I used to embody the Groucho Marx quote: I don't want to belong to any club that would have me as a member. The confidence meter was low, but whatever I lacked in confidence, I made up for in moxie, you know, the kamikaze sort. I drove a motorcycle when I was twelve, competed in sports, including football. I applied for jobs I wasn't qualified for.
I still muster courage, whether or not the confidence is there, and, at times, even when I fear I'm unqualified. I try to live as close as possible to the credos: Work for it and take a shot. Live and let live. Say what you mean, but don't say it mean.
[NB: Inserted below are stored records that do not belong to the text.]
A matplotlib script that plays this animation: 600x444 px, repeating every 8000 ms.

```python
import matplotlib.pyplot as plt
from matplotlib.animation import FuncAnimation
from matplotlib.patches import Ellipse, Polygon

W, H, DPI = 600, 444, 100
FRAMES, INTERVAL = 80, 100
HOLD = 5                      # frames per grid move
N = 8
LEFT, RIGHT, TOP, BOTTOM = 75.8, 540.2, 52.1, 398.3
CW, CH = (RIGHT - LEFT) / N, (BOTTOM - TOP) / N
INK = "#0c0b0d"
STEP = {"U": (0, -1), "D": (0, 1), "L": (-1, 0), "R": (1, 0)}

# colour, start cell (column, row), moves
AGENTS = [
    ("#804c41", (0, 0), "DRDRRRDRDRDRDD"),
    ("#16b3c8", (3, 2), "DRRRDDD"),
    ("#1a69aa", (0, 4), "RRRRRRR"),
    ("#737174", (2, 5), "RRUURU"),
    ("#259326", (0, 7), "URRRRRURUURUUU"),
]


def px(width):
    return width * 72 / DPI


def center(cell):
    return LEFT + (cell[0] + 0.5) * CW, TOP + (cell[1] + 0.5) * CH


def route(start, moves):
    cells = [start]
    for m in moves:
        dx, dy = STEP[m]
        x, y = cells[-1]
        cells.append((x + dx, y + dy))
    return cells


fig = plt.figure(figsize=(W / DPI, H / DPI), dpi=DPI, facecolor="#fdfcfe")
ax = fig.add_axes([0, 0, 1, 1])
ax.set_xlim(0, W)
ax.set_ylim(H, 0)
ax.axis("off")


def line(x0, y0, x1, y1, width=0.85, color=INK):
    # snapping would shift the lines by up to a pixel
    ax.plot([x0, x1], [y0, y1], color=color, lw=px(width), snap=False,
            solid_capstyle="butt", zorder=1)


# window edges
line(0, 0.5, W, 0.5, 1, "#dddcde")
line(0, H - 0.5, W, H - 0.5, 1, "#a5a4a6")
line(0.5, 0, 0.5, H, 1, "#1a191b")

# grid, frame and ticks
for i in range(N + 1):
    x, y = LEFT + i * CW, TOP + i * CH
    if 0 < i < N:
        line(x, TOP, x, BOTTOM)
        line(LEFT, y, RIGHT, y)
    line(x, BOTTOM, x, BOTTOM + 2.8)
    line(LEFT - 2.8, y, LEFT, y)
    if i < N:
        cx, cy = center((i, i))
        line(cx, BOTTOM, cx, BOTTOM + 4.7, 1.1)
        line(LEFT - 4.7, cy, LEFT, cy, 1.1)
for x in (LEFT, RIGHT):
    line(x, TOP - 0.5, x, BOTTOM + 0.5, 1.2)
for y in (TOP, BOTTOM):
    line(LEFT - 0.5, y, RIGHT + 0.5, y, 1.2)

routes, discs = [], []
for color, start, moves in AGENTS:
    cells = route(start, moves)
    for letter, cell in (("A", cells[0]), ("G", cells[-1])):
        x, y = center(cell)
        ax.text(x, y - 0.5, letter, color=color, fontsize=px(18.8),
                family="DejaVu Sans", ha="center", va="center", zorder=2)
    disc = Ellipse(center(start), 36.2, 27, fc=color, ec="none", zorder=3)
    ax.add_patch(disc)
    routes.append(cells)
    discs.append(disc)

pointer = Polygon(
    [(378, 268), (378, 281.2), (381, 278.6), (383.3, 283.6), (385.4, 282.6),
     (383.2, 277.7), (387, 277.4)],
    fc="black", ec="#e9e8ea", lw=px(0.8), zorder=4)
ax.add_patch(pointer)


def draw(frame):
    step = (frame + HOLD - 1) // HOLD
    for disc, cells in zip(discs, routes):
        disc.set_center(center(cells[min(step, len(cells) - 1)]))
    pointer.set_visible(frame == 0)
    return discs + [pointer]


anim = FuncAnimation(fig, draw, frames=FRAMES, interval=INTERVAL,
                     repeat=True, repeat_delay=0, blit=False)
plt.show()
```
I write, but I get it: I'm not Ernest Hemingway (otherwise I'd be writing drunk and editing sober.) But now and then I meet the person who believes that I need to be brought down a few rungs -- just in case. And if I don't see it coming, it hit its mark. If it's by somebody that I'm not expecting it from, I field it by changing the subject (look at the birdy!) or glossing it over or minimizing it, like The Black Knight in the Monty Python clip: "It's just a flesh wound!"
Often the exchanges I find the most impossible to believe are the most unmistakeable. I permit clarity to be clouded by my wish to turn unkind words or sarcasm into something better than they are. When denial occurs, the demeaning words or the unkindness is protected by the very person it's designed to hurt: me. And that's the next chronological knock of a person's self-esteem in that situation.
There's a slogan used in 12 step programs: “I” didn’t cause it, “I” can’t cure it, and “I” can’t control it.
If you're reading this and you're encountering somebody who's unkind to you, or mean-spirited, let those three statements liberate you. Remind yourself that it's their problem, not yours. Consider reaching out for help if it's ongoing. If you can, surrender thoughts of them in a prayer and return to your game, your job, your writing. Get back to being the best you possible!
"Letting go of negative people doesn't mean you hate them. It just means you love yourself."
-- Author unknown
The best defense against snipe is a healthy sense of self-worth. You'll find that even if you don't remove yourself from the circumstances, you understand where it comes from and you get better at shutting it down without shutting down your soul or throwing up a wall in your soul. Trust the road of progress!
Know that your Creator loves what he made. Be a fan of you. Somebody shared a book called "The Artist's Way." Perfectionism creates a huge block for people, whether your an artist or not.